Patients were included after informed consent following the declaration of Helsinki. We performed whole genome sequencing (WGS) in patients diagnosed with presumed ITP at the Skåne University Hospital, Sweden. Whole genome sequencing was performed at the Center for Genomic Medicine at Rigshospitalet, Copenhagen. An in-silico gene panel consisting of 113 genes known to be associated with bleeding disorders as well as 86 genes associated with ITP (Using the VarSeq gene prioritisation algorithm phorank) was analysed and pathogenicity was classified according to the ACMG/AMP guidelines. Patients’ medical records were examined, laboratory work up was performed and clinical data regarding demographics and information regarding bleeding was collected. A final evaluation of susceptible variants took place at multiple disciplinary team conferences.

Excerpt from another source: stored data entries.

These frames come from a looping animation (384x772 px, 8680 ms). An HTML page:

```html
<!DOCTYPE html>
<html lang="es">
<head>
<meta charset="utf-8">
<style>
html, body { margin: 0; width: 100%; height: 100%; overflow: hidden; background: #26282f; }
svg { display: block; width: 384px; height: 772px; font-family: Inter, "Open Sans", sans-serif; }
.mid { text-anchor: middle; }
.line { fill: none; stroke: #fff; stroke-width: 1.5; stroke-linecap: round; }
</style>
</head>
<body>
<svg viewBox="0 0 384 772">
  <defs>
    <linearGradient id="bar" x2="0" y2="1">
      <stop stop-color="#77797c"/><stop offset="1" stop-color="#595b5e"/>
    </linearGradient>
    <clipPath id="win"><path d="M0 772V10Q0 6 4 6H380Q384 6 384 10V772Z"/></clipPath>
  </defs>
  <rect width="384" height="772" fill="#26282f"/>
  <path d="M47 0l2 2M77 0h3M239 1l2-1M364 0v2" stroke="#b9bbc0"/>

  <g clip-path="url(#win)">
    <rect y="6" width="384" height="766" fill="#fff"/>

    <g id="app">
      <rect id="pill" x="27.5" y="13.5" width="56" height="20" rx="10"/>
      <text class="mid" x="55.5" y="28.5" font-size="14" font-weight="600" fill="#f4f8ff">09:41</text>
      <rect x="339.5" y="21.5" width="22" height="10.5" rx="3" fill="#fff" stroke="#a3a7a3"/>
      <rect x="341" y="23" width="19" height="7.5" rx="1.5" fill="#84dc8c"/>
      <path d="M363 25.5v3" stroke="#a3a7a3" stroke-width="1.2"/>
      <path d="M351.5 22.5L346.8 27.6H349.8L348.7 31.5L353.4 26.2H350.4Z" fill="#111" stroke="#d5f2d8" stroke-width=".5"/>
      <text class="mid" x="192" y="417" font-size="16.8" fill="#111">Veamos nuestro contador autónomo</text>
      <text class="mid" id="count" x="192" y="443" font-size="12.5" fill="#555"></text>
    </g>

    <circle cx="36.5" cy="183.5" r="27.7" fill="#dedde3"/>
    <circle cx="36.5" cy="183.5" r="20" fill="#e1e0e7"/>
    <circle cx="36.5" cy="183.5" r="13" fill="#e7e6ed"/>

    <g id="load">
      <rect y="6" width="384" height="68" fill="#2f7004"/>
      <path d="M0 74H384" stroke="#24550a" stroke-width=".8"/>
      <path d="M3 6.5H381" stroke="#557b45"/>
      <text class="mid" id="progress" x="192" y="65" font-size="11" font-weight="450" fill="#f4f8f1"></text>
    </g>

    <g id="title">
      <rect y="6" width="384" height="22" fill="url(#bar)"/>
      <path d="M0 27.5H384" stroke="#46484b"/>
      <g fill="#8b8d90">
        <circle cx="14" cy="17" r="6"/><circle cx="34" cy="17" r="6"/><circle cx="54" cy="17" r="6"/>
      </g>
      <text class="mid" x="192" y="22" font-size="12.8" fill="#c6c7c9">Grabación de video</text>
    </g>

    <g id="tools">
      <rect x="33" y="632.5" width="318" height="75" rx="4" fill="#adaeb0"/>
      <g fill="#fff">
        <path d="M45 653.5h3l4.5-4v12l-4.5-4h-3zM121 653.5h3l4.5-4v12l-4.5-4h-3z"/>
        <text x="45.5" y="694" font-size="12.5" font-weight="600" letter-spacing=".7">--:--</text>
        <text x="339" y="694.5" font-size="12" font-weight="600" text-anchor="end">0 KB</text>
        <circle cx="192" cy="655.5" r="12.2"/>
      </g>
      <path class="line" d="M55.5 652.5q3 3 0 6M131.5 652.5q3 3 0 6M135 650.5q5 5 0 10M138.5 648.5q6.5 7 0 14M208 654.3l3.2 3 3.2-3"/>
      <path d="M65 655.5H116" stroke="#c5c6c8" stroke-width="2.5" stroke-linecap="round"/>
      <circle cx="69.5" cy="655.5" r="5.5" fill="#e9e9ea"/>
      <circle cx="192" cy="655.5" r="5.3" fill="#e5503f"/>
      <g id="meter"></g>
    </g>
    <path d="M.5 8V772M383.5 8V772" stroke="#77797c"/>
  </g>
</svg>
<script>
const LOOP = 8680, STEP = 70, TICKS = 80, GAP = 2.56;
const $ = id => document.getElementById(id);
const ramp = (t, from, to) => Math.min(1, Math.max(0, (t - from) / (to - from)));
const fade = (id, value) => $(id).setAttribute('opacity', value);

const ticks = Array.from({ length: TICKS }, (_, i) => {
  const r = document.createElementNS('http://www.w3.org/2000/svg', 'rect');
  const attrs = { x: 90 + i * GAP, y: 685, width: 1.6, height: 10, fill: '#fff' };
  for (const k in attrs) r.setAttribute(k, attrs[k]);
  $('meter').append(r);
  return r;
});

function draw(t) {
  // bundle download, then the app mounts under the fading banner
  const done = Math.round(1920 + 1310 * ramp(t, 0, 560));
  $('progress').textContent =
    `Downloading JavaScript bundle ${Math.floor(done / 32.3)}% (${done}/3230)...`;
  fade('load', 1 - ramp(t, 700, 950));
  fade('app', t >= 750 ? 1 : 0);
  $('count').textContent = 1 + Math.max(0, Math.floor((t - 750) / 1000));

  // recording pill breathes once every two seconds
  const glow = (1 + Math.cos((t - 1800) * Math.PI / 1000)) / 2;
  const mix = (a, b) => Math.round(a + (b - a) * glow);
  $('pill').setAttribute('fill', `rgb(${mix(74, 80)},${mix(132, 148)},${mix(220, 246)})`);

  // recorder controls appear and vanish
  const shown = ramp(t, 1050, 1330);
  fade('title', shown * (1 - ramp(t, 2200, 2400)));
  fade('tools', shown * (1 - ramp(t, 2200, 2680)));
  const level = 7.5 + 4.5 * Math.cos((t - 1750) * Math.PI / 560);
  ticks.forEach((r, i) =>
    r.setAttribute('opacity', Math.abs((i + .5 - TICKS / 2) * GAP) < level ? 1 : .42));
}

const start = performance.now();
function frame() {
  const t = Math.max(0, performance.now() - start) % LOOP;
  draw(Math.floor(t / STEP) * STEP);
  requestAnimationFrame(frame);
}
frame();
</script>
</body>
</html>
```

Twenty-one patients were enrolled (9 women, 12 men, 17 were adults and 4 children). Mean age of adult patients was 50,5 years and mean age of paediatric patients was 11,5 years. Out of 21 patients, 7 were shown to have genetic variants with relevance to their disease. All variants were found in adult patients. Two patients had variants related to inherited thrombocytopenia (X-linked thrombocytopenia(WAS) and monoallelic Bernard-Soulier Syndrome(GP1BB)), 4 had variants in genes related to secondary ITP (3 with variants associated with common variable immunodeficiency (NFKB1, TNFRSF13B) and 1 with systemic lupus erythematosus (TREX1)) and 1 had a variant associated with platelet dysfunction (platelet delta storage pool deficiency (UNC13D)). Only the variant associated with X-linked thrombocytopenia was previously described (class 5) whereas the remaining 6 variants were initially classified as variants of unknown significance (VUS). Functional work-up and co-segregation studies indicated them as probably pathogenic (class 4) but confirming studies are still pending.


In this pilot study, 33% of patients with presumed primary ITP had variants with relevance to their clinical phenotype, and we were able to diagnose 1 patient with an inherited bleeding disorder (X-linked thrombocytopenia). Whole genome sequencing seems to be a useful diagnostic tool in the work up of patients with thrombocytopenia where ITP is suspected to ensure the diagnosis and could also add important information when assessing bleeding risk in individual patients.

Disclosures: Leinoe: Novo Nordisk: Consultancy, Honoraria, Research Funding; CLS Behring: Research Funding.

*signifies non-member of ASH